The next day was Sunday, and we rested that morning. I was astonished with how Markeithion and Dior had kept up with such good attitudes and humor through so much movement, and our small team deserved a break. So we rested until the afternoon. Afterwards we went to work with a youth outreach program with a local church, which was a lot of fun. We then proceeded to meet with Wesley Gomes, a Brazilian who introduced Brazilian Jiu Jitsu to the region and has been a driving force to its growth. He let us teach a seminar at his gym, and things went very well.

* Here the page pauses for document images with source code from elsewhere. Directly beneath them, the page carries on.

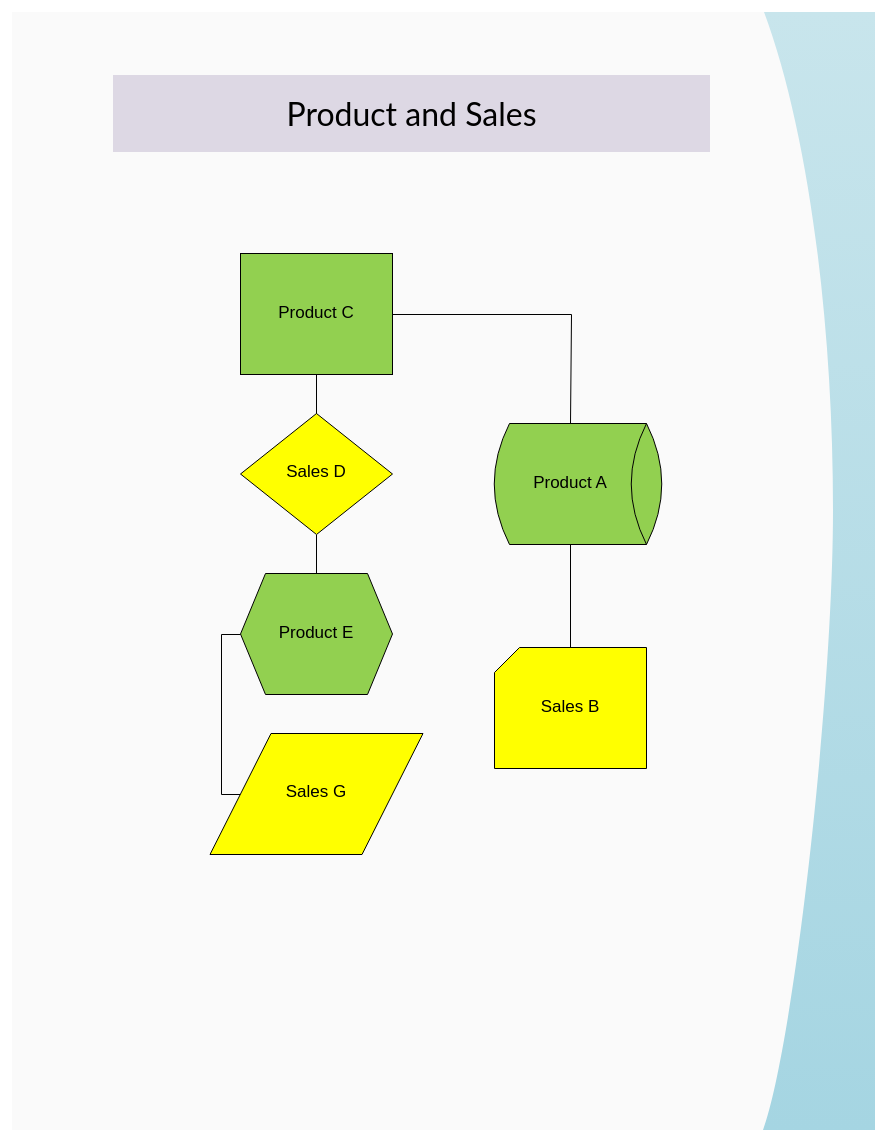
<!DOCTYPE html>
<html lang="en">
<head>
<meta charset="utf-8">
<title>Product and Sales</title>
<style>
:root {
  --margin: #ffffff;
  --sheet: #fafafa;
  --banner: #ddd8e4;
  --product: #92d050;
  --sales: #ffff00;
  --ink: #000000;
  --wave-top: #c8e5ec;
  --wave-bottom: #a5d5e2;
}
* { box-sizing: border-box; margin: 0; }
html, body { width: 887px; height: 1141px; overflow: hidden; background: var(--margin); }
.page { position: relative; width: 887px; height: 1141px; color: var(--ink); }
.drawing { position: absolute; left: 0; top: 0; display: block; }
.banner {
  position: absolute; left: 113px; top: 75px; width: 597px; height: 77px;
  display: flex; align-items: center; justify-content: center;
  background: var(--banner);
  font: 400 32px/38px Lato, sans-serif;
}
.sheet { fill: var(--sheet); }
.wave { fill: url(#wave-fill); }
.wave-top { stop-color: var(--wave-top); }
.wave-bottom { stop-color: var(--wave-bottom); }
.links, .shapes { stroke: var(--ink); stroke-width: 1; }
.links, .rim { fill: none; }
.product { fill: var(--product); }
.sales { fill: var(--sales); }
.node {
  position: absolute; width: 152px; height: 120px;
  display: flex; align-items: center; justify-content: center;
  font: 400 17px/20px "Liberation Sans", sans-serif;
}
.product-c { left: 240px; top: 253px; }
.sales-d { left: 240px; top: 412px; }
.product-e { left: 240px; top: 573px; }
.sales-g { left: 240px; top: 732px; }
.product-a { left: 494px; top: 423px; }
.sales-b { left: 494px; top: 647px; }
</style>
</head>
<body>
<main class="page">
  <svg class="drawing" width="887" height="1141" viewBox="0 0 887 1141" aria-hidden="true">
    <defs>
      <linearGradient id="wave-fill" x1="0" y1="0" x2="0" y2="1">
        <stop class="wave-top" offset="0"/>
        <stop class="wave-bottom" offset="1"/>
      </linearGradient>
    </defs>
    <rect class="sheet" x="12" y="12" width="863" height="1118"/>
    <path class="wave" d="M764 12H875V1130H763C793 1048 833 700 833 510C833 320 808 130 764 12Z"/>
    <g class="links">
      <path d="M392.5 314.5H571.5L570.5 423.5"/>
      <path d="M316.5 375V414"/>
      <path d="M316.5 535V574"/>
      <path d="M240.5 634.5H221.5V794.5H240.5"/>
      <path d="M570.5 545V648"/>
    </g>
    <g class="shapes">
      <rect class="product" x="240.5" y="253.5" width="152" height="121"/>
      <polygon class="sales" points="316.5,413.5 392.5,474 316.5,534.5 240.5,474"/>
      <polygon class="product" points="265.5,573.5 367.5,573.5 392.5,634 367.5,694.5 265.5,694.5 240.5,634"/>
      <polygon class="sales" points="271,733.5 423,733.5 362,854.5 210,854.5"/>
      <path class="product" d="M509.5 423.5H646.5Q677 484 646.5 544.5H509.5Q479 484 509.5 423.5Z"/>
      <path class="rim" d="M646.5 423.5Q616 484 646.5 544.5"/>
      <polygon class="sales" points="519.5,647.5 646.5,647.5 646.5,768.5 494.5,768.5 494.5,672.5"/>
    </g>
  </svg>
  <h1 class="banner">Product and Sales</h1>
  <p class="node product-c">Product C</p>
  <p class="node sales-d">Sales D</p>
  <p class="node product-e">Product E</p>
  <p class="node sales-g">Sales G</p>
  <p class="node product-a">Product A</p>
  <p class="node sales-b">Sales B</p>
</main>
</body>
</html>
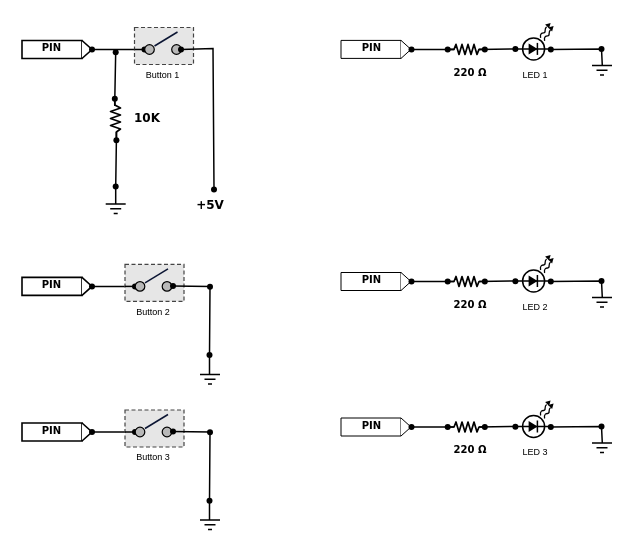
<!DOCTYPE html>
<html lang="en">
<head>
<meta charset="utf-8">
<title>Button and LED circuits</title>
<style>
:root { --paper: #fff; --ink: #000; --housing: #e6e6e6; --housing-edge: #444; --contact: #b8b8b8; --lever: #0b1533; }
* { box-sizing: border-box; }
body { margin: 0; background: var(--paper); color: var(--ink); overflow: hidden; }
.schematic { position: relative; width: 634px; height: 552px; overflow: hidden; background: var(--paper); }
.drawing { position: absolute; inset: 0; display: block; }
.wire { fill: none; stroke: var(--ink); stroke-width: 1.5; }
.zigzag { fill: none; stroke: var(--ink); stroke-width: 1.7; stroke-linejoin: round; }
.pin-box { fill: var(--paper); stroke: var(--ink); }
.housing { fill: var(--housing); stroke: var(--housing-edge); stroke-width: 1.2; stroke-dasharray: 4 2.5; }
.contact { fill: var(--contact); stroke: var(--ink); stroke-width: 1.2; }
.lever { stroke: var(--lever); stroke-width: 1.5; }
.label { position: absolute; left: var(--x); top: var(--y); transform: translate(-50%, -50%); white-space: nowrap; line-height: 14px; }
.pin, .ohms { font: bold 10px/14px "DejaVu Sans", sans-serif; }
.value { font: bold 12px/14px "DejaVu Sans", sans-serif; }
.part { font: 9px/14px "Liberation Sans", sans-serif; }
</style>
</head>
<body>
<main class="schematic">
<svg class="drawing" width="634" height="552" viewBox="0 0 634 552" aria-hidden="true">
  <defs>
    <circle id="node" r="3"/>
    <g id="pin">
      <path class="pin-box" d="M0-9H60V9H0Z"/>
      <path class="pin-box" d="M60-9L70 0L60 9"/>
    </g>
    <path id="ground" class="wire" d="M-10 0H10M-5.5 4.8H5.5M-2 9.5H2"/>
    <g id="switch">
      <rect class="housing" x="-15" y="-22" width="59" height="37"/>
      <use href="#node" x="-5"/>
      <path class="wire" d="M-15 0H-5"/>
      <circle class="contact" r="4.8"/>
      <circle class="contact" cx="27" r="4.8"/>
      <path class="lever" d="M5-3.5L28-17.5"/>
    </g>
    <path id="ray" d="M0 0C-1-5 2-5 3-5C6-5 3-9 6-11" fill="none" stroke="#000" stroke-width="1.3"/>
    <polygon id="ray-tip" points="0,0 -5.5,1.5 -1.5,5.5"/>
    <g id="led">
      <circle r="11" fill="#fff" stroke="#000" stroke-width="1.5"/>
      <path class="wire" d="M-18 0H17"/>
      <polygon points="-5,-5.5 -5,5.5 4,0"/>
      <path class="wire" d="M3.8-6V6"/>
      <use href="#ray" x="7" y="-11"/>
      <use href="#ray-tip" x="17" y="-26"/>
      <use href="#ray" x="11" y="-8"/>
      <use href="#ray-tip" x="20" y="-23"/>
    </g>
    <g id="led-circuit">
      <use href="#pin" x="341"/>
      <path class="wire" d="M411 0H454M479 0L515-.5M550 0L601.5-.5L602.3 16"/>
      <path class="zigzag" d="M447 0H454L456-5L459 5L462-5L465 5L468-5L471 5L474-5L477 5L479 0H485"/>
      <use href="#node" x="411.5"/>
      <use href="#node" x="447.7"/>
      <use href="#node" x="484.8"/>
      <use href="#node" x="515.4" y="-.3"/>
      <use href="#led" x="533.6" y="-.5"/>
      <use href="#node" x="550.8"/>
      <use href="#node" x="601.5" y="-.4"/>
      <use href="#ground" x="602" y="16"/>
    </g>
    <g id="button-circuit">
      <use href="#pin" x="22" stroke-width="1.6"/>
      <path class="wire" d="M92 0H125"/>
      <use href="#switch" x="140"/>
      <path class="wire" d="M172-.5L210 0L209.5 69V88"/>
      <use href="#node" x="92"/>
      <use href="#node" x="173" y="-.5"/>
      <use href="#node" x="210" y=".3"/>
      <use href="#node" x="209.5" y="68.7"/>
      <use href="#ground" x="210" y="88"/>
    </g>
  </defs>

  <g id="pull-down-button">
    <use href="#pin" x="22" y="49.5" stroke-width="1.6"/>
    <path class="wire" d="M92 49.5H134"/>
    <use href="#switch" x="149.5" y="49.5"/>
    <path class="wire" d="M181 49.5L213 48.5L214 189M115.7 52L114.8 99V106M116.4 132V140L115.7 187V204"/>
    <path class="zigzag" d="M114.8 99V105L120.500 108L110.500 111.500L120.500 115L110.500 118.500L120.500 122L110.500 125.500L120.500 129L116.400 132V140"/>
    <use href="#node" x="92" y="49.5"/>
    <use href="#node" x="181" y="49.5"/>
    <use href="#node" x="115.7" y="52.3"/>
    <use href="#node" x="114.8" y="98.7"/>
    <use href="#node" x="116.4" y="140.3"/>
    <use href="#node" x="115.7" y="186.6"/>
    <use href="#node" x="214" y="189.4"/>
    <use href="#ground" x="115.7" y="204"/>
  </g>
  <use href="#button-circuit" y="286.4"/>
  <use href="#button-circuit" y="432"/>
  <use href="#led-circuit" y="49.4"/>
  <use href="#led-circuit" y="281.5"/>
  <use href="#led-circuit" y="427"/>
</svg>

<span class="label pin" style="--x:51.5px;--y:48px">PIN</span>
<span class="label part" style="--x:162.5px;--y:75px">Button 1</span>
<span class="label value" style="--x:147px;--y:118px">10K</span>
<span class="label value" style="--x:210px;--y:205px">+5V</span>

<span class="label pin" style="--x:51.5px;--y:285px">PIN</span>
<span class="label part" style="--x:153px;--y:312px">Button 2</span>

<span class="label pin" style="--x:51.5px;--y:431px">PIN</span>
<span class="label part" style="--x:153px;--y:457px">Button 3</span>

<span class="label pin" style="--x:371.5px;--y:48px">PIN</span>
<span class="label ohms" style="--x:470px;--y:73px">220 Ω</span>
<span class="label part" style="--x:535px;--y:75px">LED 1</span>

<span class="label pin" style="--x:371.5px;--y:280px">PIN</span>
<span class="label ohms" style="--x:470px;--y:305px">220 Ω</span>
<span class="label part" style="--x:535px;--y:307px">LED 2</span>

<span class="label pin" style="--x:371.5px;--y:426px">PIN</span>
<span class="label ohms" style="--x:470px;--y:450px">220 Ω</span>
<span class="label part" style="--x:535px;--y:452px">LED 3</span>
</main>
</body>
</html>
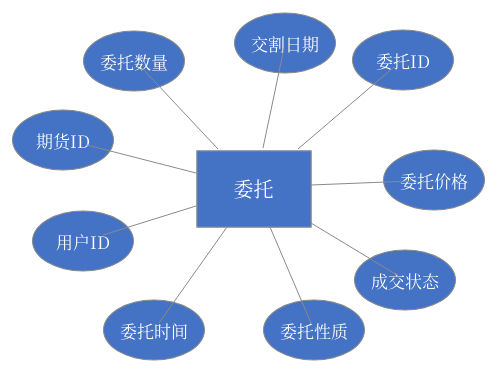
<!DOCTYPE html>
<html lang="zh-CN">
<head>
<meta charset="utf-8">
<title>委托</title>
<style>
  :root {
    --paper: #ffffff;
    --node: #4472c4;
    --edge: #8a8a8a;
    --label: #ffffff;
  }
  * { box-sizing: border-box; }
  html, body { margin: 0; }
  body { overflow: hidden; background: var(--paper); }
  .diagram {
    position: relative;
    width: 498px;
    height: 373px;
    overflow: hidden;
    background: var(--paper);
    color: var(--label);
    font-family: "Noto Serif CJK SC", "Liberation Serif", serif;
    font-weight: 300;
  }
  .entity, .attribute {
    position: absolute;
    left: var(--x);
    top: var(--y);
    display: flex;
    align-items: center;
    justify-content: center;
    transform: translate(-50%, -50%);
    background: var(--node);
    border: 1px solid var(--edge);
    line-height: 1;
    white-space: nowrap;
  }
  .entity { width: 115px; height: 77px; font-size: 20px; }
  .attribute { width: 102px; height: 61px; border-radius: 50%; font-size: 17px; }
  .label { position: relative; z-index: 2; }
  .connectors {
    position: absolute;
    inset: 0;
    stroke: var(--edge);
    stroke-width: 1;
  }
</style>
</head>
<body>
<main class="diagram">
  <div class="attribute" style="--x:134px;--y:60.5px"><span class="label">委托数量</span></div>
  <div class="attribute" style="--x:285px;--y:42.5px"><span class="label">交割日期</span></div>
  <div class="attribute" style="--x:403px;--y:59.5px"><span class="label">委托ID</span></div>
  <div class="attribute" style="--x:63px;--y:139.5px"><span class="label">期货ID</span></div>
  <div class="attribute" style="--x:434px;--y:179.5px"><span class="label">委托价格</span></div>
  <div class="attribute" style="--x:83px;--y:240.5px"><span class="label">用户ID</span></div>
  <div class="attribute" style="--x:405px;--y:279.5px"><span class="label">成交状态</span></div>
  <div class="attribute" style="--x:154px;--y:329.5px"><span class="label">委托时间</span></div>
  <div class="attribute" style="--x:314px;--y:329.5px"><span class="label">委托性质</span></div>
  <div class="entity" style="--x:253.5px;--y:188.5px"><span class="label">委托</span></div>

  <svg class="connectors" width="498" height="373" viewBox="0 0 498 373" aria-hidden="true">
    <line x1="218" y1="149" x2="141" y2="67"/>
    <line x1="263" y1="148" x2="284" y2="48"/>
    <line x1="298" y1="149" x2="394" y2="67"/>
    <line x1="196" y1="173" x2="87" y2="145"/>
    <line x1="311" y1="185" x2="411" y2="181"/>
    <line x1="196" y1="206" x2="103" y2="235"/>
    <line x1="311" y1="223" x2="397" y2="275"/>
    <line x1="227" y1="227" x2="159" y2="323"/>
    <line x1="270" y1="227" x2="311" y2="323"/>
  </svg>
</main>
</body>
</html>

The next day was our last for this trip. We returned to the gym in Kampala. It was sparring day. We didn't teach. We trained and fought with Dior and Markeithion hanging in with the fighters. Training in the crowd was Princess Joan Nassolo. We were introduced to her, and then we trained. Both Dior and I got to spar with her. She punches hard. She was getting ready for her first fight in Ethiopia. She is very well educated having worked at the U.N. and being a driving force for social and economic development in her region of Uganda, but she was down to earth and humble. There were t.v. cameras and our sparring with the princess along with some interviews were recorded and shown on national t.v. that evening. Markeithion and Dior even did promos for a major sports channel, repping East St. Louis abroad! Still before lunch we went to the local market to pick up things for souvenirs and things to sell back home. We found more textiles and jewelry, and more importantly we made contacts to import and sell more throughout the year, so our kids are now involved in international commerce! We then went to lunch at the Munyonyo Commonwealth, a 5-star resort on Lake Victoria. We walked up to the lake seeing a flock of large Maribou birds walking around. It was serene and breathtakingly beautiful. From here we headed to the airport where our adventure came to an end as flew home. Our kids have now worked with approximately 2,000 people in 11 countries from slums to royalty, even appearing on t.v. or radio in 4 countries. Our kids are globally connected with great opportunities ahead of them!